Lawyers, detectives, farmers and other professionals sat down and discussed with high school and 8th grade students about their respective occupations. We gave out salary ranges, academic requirements, the skills needed for our job and answered student questions.
I was asked what disciplines my occupation required such as oral or written skills, math or science.
I received an interesting Facebook message from my niece; she said that she thought New Year’s resolutions were a very bad idea because January is such a rough time to commit to anything.
It is the end of the holiday season and may be depressing for many and the weather is usually cold and grey. So she said why not make a Spring Equinox Resolution to go into effect on March 20! Spring seems like a better time to make some positive life changes. So why not plan to attend one of these interesting sessions and resolve to get involved.

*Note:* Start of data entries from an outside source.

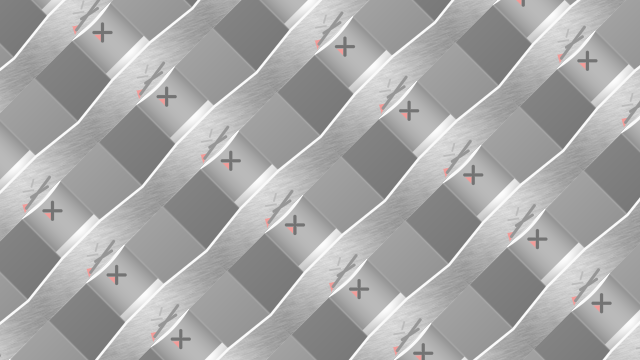
This pattern is drawn by a WebGL 1 fragment shader. Its source:

```glsl
precision highp float;
// Diagonal weave of brushed metal ribbons over grey panels and marked rollers.

uniform vec2 u_resolution;

#define DOWN_STEP 0.1782   // repeat along the down-right diagonal, per axis
#define UP_STEP 0.3171     // repeat along the up-right diagonal, per axis
#define PHASE vec2(0.875, 0.3066)
#define MARK_POS 0.177     // mark centre, measured across the panel
#define ARM 0.0278         // arm length of the cross
#define LINE_WIDTH 0.028
#define RIBBON_START 0.625
#define RIBBON_KINK 0.065
#define BLOCK_START 0.525
#define BRUSH 0.10
#define ROLLER_HALF 0.3333
#define PINK vec3(0.95, 0.61, 0.60)

float hash(vec2 p) {
  return fract(sin(dot(p, vec2(127.1, 311.7))) * 43758.5453);
}

float noise(vec2 p) {
  vec2 i = floor(p), f = fract(p);
  f = f * f * (3.0 - 2.0 * f);
  return mix(mix(hash(i), hash(i + vec2(1.0, 0.0)), f.x),
             mix(hash(i + vec2(0.0, 1.0)), hash(i + vec2(1.0, 1.0)), f.x), f.y);
}

float segment(vec2 p, vec2 a, vec2 b) {
  vec2 pa = p - a, ba = b - a;
  return length(pa - ba * clamp(dot(pa, ba) / dot(ba, ba), 0.0, 1.0));
}

// Signed distance to the line a-b, negative on its right side
float side(vec2 p, vec2 a, vec2 b) {
  vec2 d = normalize(b - a);
  return dot(p - a, vec2(-d.y, d.x));
}

// Triangle with clockwise corners
float triangle(vec2 p, vec2 a, vec2 b, vec2 c) {
  return max(side(p, a, b), max(side(p, b, c), side(p, c, a)));
}

float fill(float d, float aa) {
  return 1.0 - smoothstep(-aa, aa, d);
}

void main() {
  vec2 pos = gl_FragCoord.xy / u_resolution.y;
  float px = 0.7 / u_resolution.y;
  float aaAcross = px / (DOWN_STEP * 1.414);
  float aaAlong = px / (UP_STEP * 1.414);
  float aaMark = px / ARM;

  // Lattice coordinates: across the ribbons, and along them from roller centre
  float across = fract((pos.x + 1.0 - pos.y) / (2.0 * DOWN_STEP) - PHASE.x);
  float along = fract((pos.x + pos.y - 1.0) / (2.0 * UP_STEP) - PHASE.y + 0.5) - 0.5;
  float spread = 2.0 * abs(along);
  float offset = fract(across - MARK_POS + 0.6) - 0.6;
  vec2 mark = (offset * DOWN_STEP * vec2(1.0, -1.0) + along * UP_STEP) / ARM;

  // Dark and medium panels with soft light seams
  float depth = across / RIBBON_START;
  float shade = along < 0.0 ? mix(0.515, 0.475, depth) : mix(0.635, 0.585, depth);
  float seam = 0.5 * min(1.0 - spread, abs(spread - ROLLER_HALF));
  float roller = fill(0.5 * (spread - ROLLER_HALF), aaAlong);
  float bulge = max(0.0, 1.0 - pow(spread / ROLLER_HALF, 2.0));
  shade = mix(shade, mix(0.56, 0.73, bulge), roller);
  shade = mix(shade, 0.67, 0.75 * exp(-pow(seam / 0.006, 2.0)));

  // Bright collar at the end of each roller
  float collar = roller * fill(BLOCK_START - across, aaAcross);
  float glow = mix(0.80, 0.99, smoothstep(-0.18, 0.04, along));
  glow -= 0.09 * smoothstep(0.04, 0.16, along);
  glow -= 0.06 * smoothstep(BLOCK_START + 0.02, RIBBON_START, across);
  shade = mix(shade, glow, collar);

  // Brushed ribbon, brightest beside the rollers
  float kink = max(0.0, (spread - ROLLER_HALF) / (1.0 - ROLLER_HALF));
  float rim = RIBBON_START + RIBBON_KINK * kink;
  float ribbon = max(fill(rim - across, aaAcross),
                     1.0 - smoothstep(0.0, 2.0 * aaAcross, across));
  vec2 grain = mat2(0.94, -0.34, 0.34, 0.94) * mark;
  float streak = 0.6 * noise(grain * vec2(1.2, 7.0) + 40.0)
               + 0.4 * noise(grain * vec2(3.0, 17.0) + 90.0) - 0.5;
  float metal = mix(0.83, 0.62, smoothstep(0.0, 1.0, spread)) + BRUSH * streak;
  metal += 0.04 * smoothstep(1.0, RIBBON_START, across) - 0.02;
  shade = mix(shade, metal, ribbon);

  // White rim and the crescent at the roller mouth
  float edge = abs(across - rim) - 0.5 * LINE_WIDTH;
  shade = mix(shade, 0.98, fill(edge, aaAcross));
  float crescent = abs(across - 0.035 * bulge + 0.008) - 0.017;
  shade = mix(shade, 0.98, fill(crescent, aaAcross) * roller);
  vec3 color = vec3(shade);

  // Faint scratches and the slanted reflection of the cross
  float scratch = min(segment(mark, vec2(-2.1, 2.4), vec2(-1.9, 3.1)),
                      segment(mark, vec2(-2.9, 1.9), vec2(-1.9, 2.05)));
  color = mix(color, vec3(0.71), 0.8 * fill(scratch - 0.09, aaMark));
  float tint = triangle(mark, vec2(-3.0, 0.6), vec2(-2.25, 0.75), vec2(-2.75, -0.25));
  color = mix(color, PINK, fill(tint, aaMark));
  float slash = min(segment(mark, vec2(-2.6, 0.25), vec2(-0.3, 3.35)),
                    segment(mark, vec2(-2.1, 1.35), vec2(-0.5, 2.4)));
  color = mix(color, vec3(0.59), fill(slash - 0.15, aaMark));

  // Cross with its pink corner
  tint = triangle(mark, vec2(-0.8, -0.25), vec2(-0.15, -0.2), vec2(-0.2, -0.85));
  color = mix(color, PINK, fill(tint, aaMark));
  float cross = min(segment(mark, vec2(-0.85, 0.0), vec2(0.85, 0.0)),
                    segment(mark, vec2(0.0, -0.85), vec2(0.0, 0.85)));
  color = mix(color, vec3(0.45), fill(cross - 0.16, aaMark));

  gl_FragColor = vec4(color, 1.0);
}
```
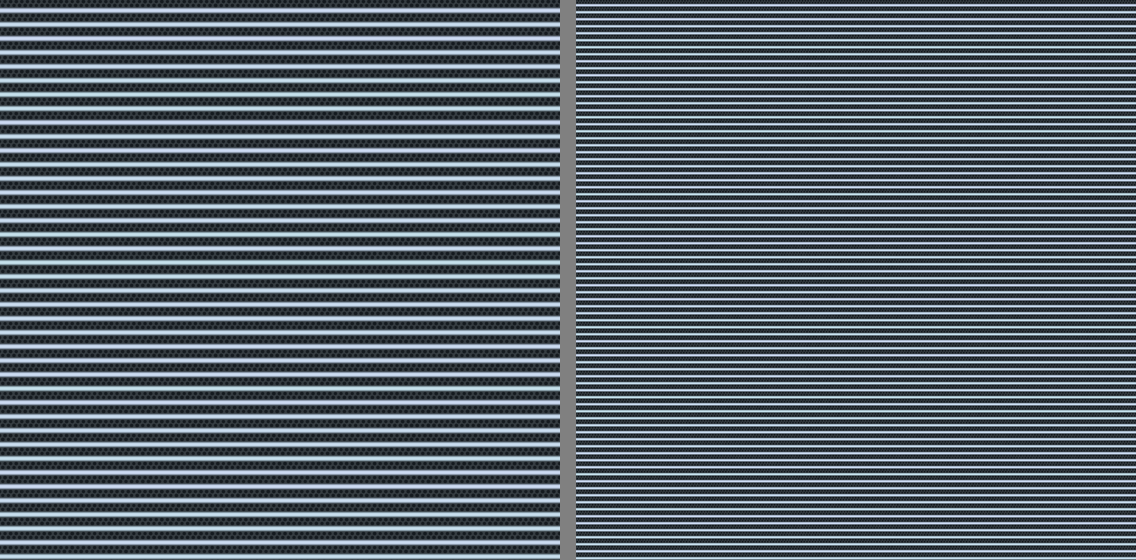
Left: one tile. Right: repeated 2 by 2.
Reproduce this texture procedurally as a Shadertoy shader.

```glsl
// Horizontal polished bars over dark perforated mesh, two slanted rows of holes per gap.

const float BARS = 40.0;    // repeats down
const float HOLES = 100.0;  // repeats across
const float BAR_PHASE = 0.25;

const vec3 HOLE_COLOR = vec3(0.08, 0.10, 0.12);
const vec3 MESH_COLOR = vec3(0.21, 0.24, 0.26);
const vec3 EDGE_COLOR = vec3(0.33, 0.38, 0.42);
const vec3 SIDE_COLOR = vec3(0.57, 0.64, 0.70);
const vec3 SHINE_COLOR = vec3(0.79, 0.87, 0.94);

// Sine-free hash of a cell index, 0 to 1
float hash21(vec2 cell) {
    vec3 p = fract(cell.xyx * vec3(0.1031, 0.1030, 0.0973));
    p += dot(p, p.yzx + 33.33);
    return fract((p.x + p.y) * p.z);
}

// Coverage of one row of round holes; x in hole pitches, y in the same length unit
float holeRow(vec2 p, float row, float radius, float blur) {
    float column = mod(floor(p.x), HOLES);
    float size = radius * mix(0.92, 1.08, hash21(vec2(column, row)));
    float d = length(vec2(fract(p.x) - 0.5, p.y)) - size;
    return 1.0 - smoothstep(-blur, blur, d);
}

// Bar profile: shade and coverage from the distance to its centre, in bar pitches
vec4 bar(float d, float blur) {
    vec3 shade = mix(SHINE_COLOR, SIDE_COLOR, smoothstep(0.055, 0.125, d));
    shade = mix(shade, EDGE_COLOR, smoothstep(0.125, 0.20, d));
    return vec4(shade, 1.0 - smoothstep(0.21 - blur, 0.21 + blur, d));
}

void mainImage(out vec4 fragColor, in vec2 fragCoord) {
    vec2 uv = fragCoord / iResolution.xy;
    float pixel = 1.0 / iResolution.y;

    // Position within a repeat, measured upward from the bar centre
    float v = uv.y * BARS - BAR_PHASE;
    float t = fract(v);
    float row = mod(floor(v), BARS);
    float nearestBar = mod(floor(v + 0.5), BARS);

    // Mesh with two offset rows of holes
    vec3 color = MESH_COLOR;
    float pitchRatio = HOLES / BARS;
    for (int i = 0; i < 2; i++) {
        float k = float(i);
        vec2 p = vec2(uv.x * HOLES - 0.4 * k, (t - mix(0.36, 0.64, k)) * pitchRatio);
        float hole = holeRow(p, row * 2.0 + k, 0.31, 0.8 * pixel * HOLES);
        color = mix(color, HOLE_COLOR, hole);
    }

    // Bar with a faint cool tint that differs from row to row
    vec4 metal = bar(min(t, 1.0 - t), 0.6 * pixel * BARS);
    float tint = hash21(vec2(nearestBar, 7.0)) - 0.5;
    metal.rgb *= 1.0 + tint * vec3(0.04, -0.03, 0.03);
    color = mix(color, metal.rgb, metal.a);

    fragColor = vec4(color, 1.0);
}
```
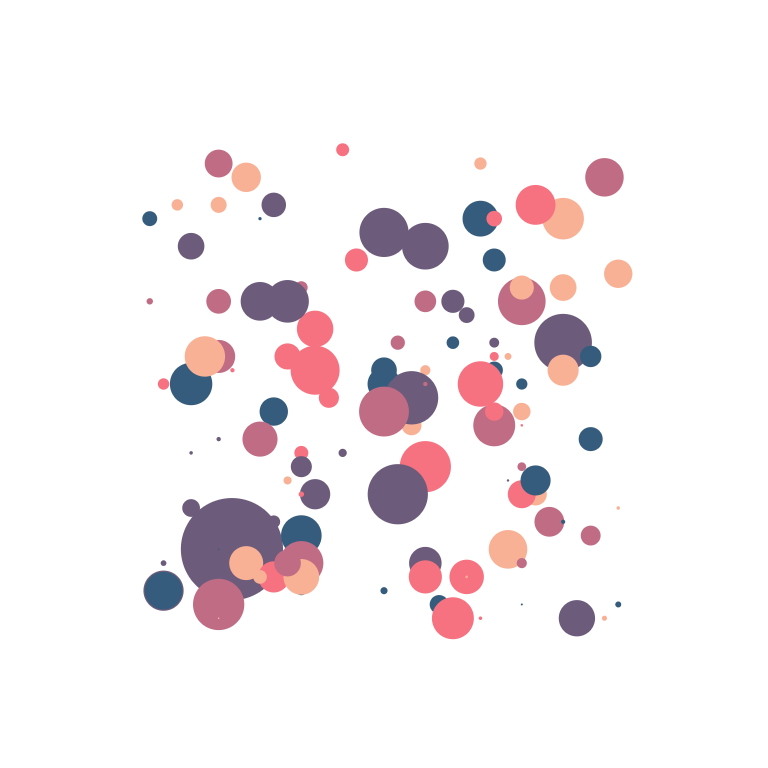
A Shadertoy shader for this pattern:

```glsl
// Flat coloured discs of many sizes scattered on a hidden grid, inside a wide white margin.

const int COLOUR_COUNT = 5;
const int DISCS_PER_COLOUR = 24;
const float GRID_START = 0.195;   // first grid line, leaves the margin free
const float GRID_SPAN = 0.61;     // distance from first to last grid line
const float GRID_LINES = 35.0;
const float MIN_RADIUS = 0.0009;

const vec3 WHITE = vec3(1.0);
const vec3 PURPLE = vec3(0.424, 0.357, 0.482);
const vec3 BLUE = vec3(0.208, 0.361, 0.490);
const vec3 MAUVE = vec3(0.753, 0.424, 0.518);
const vec3 CORAL = vec3(0.965, 0.447, 0.502);
const vec3 PEACH = vec3(0.973, 0.694, 0.584);

vec2 hash2(float seed) {
    return fract(sin(seed * vec2(12.99, 78.23)) * 43758.5);
}

// Random grid crossing for one disc
vec2 gridPoint(float seed) {
    vec2 line = floor(hash2(seed) * GRID_LINES);
    return GRID_START + GRID_SPAN * line / (GRID_LINES - 1.0);
}

// Distance to a disc, measured on a canvas that wraps at its edges
float discDistance(vec2 point, vec2 centre, float radius) {
    vec2 offset = fract(point - centre + 0.5) - 0.5;
    return length(offset) - radius;
}

// Lays one smooth-edged disc over the colour below it
vec3 paintDisc(vec3 below, vec3 ink, vec2 point, vec2 centre, float radius, float pixel) {
    float cover = clamp(0.5 - discDistance(point, centre, radius) / pixel, 0.0, 1.0);
    return mix(below, ink, cover);
}

void mainImage(out vec4 fragColor, in vec2 fragCoord) {
    vec3 inks[COLOUR_COUNT] = vec3[COLOUR_COUNT](BLUE, MAUVE, PEACH, CORAL, PURPLE);
    float largest[COLOUR_COUNT] = float[COLOUR_COUNT](0.0275, 0.033, 0.027, 0.0325, 0.039);

    vec2 point = fragCoord / iResolution.xy;
    float pixel = 1.0 / min(iResolution.x, iResolution.y);

    // One dominant disc underneath
    vec3 colour = paintDisc(WHITE, PURPLE, point, vec2(0.302, 0.285), 0.0665, pixel);

    // Scattered discs: the colours take turns, the sizes are spread evenly within each colour
    for (int i = 0; i < COLOUR_COUNT * DISCS_PER_COLOUR; i++) {
        int kind = i % COLOUR_COUNT;
        float turn = float(i / COLOUR_COUNT);
        float rank = fract(turn * 0.618 + float(kind) * 0.37);
        float radius = MIN_RADIUS + largest[kind] * pow(rank, 1.3);
        vec2 centre = gridPoint(float(i) + 1.0);
        colour = paintDisc(colour, inks[kind], point, centre, radius, pixel);
    }

    fragColor = vec4(colour, 1.0);
}
```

As I write this column on Monday afternoon, I’m looking at a white landscape. But the snow is rapidly disappearing, and it is likely that a rapid growth of lawn grass is not far behind. That first spring mowing, usually in late March, begins your most important annual lawn duties.
The first mowing makes the lawn look spring-like and very attractive. So, when the first clumps of grass grow above the mowing height, mow, even if a lot of the yard doesn’t need to be mowed yet.
Somewhere in Tyme with Roberta Blakemore and Bonnie Martin have both become a part of the Chamber. Their business is on Main in Eminence and it has a wide variety of antiques and collectibles arranged in an attractive setting.
If you need help with GED, skill brush-up, job skills, keyboarding, and many other free classes offered by another new member Jefferson Community and Technical College for Henry Co. Adult Education, call Tricia Miracle at (502) 686-0726. Classes in many needed areas are offered in each of our towns.
Unemployment rates fell in 83 Kentucky counties between January 2012 and January 2013, while 33 county rates increased and four stayed the same, according to the Kentucky Office of Employment and Training, an agency of the Kentucky Education and Workforce Development Cabinet.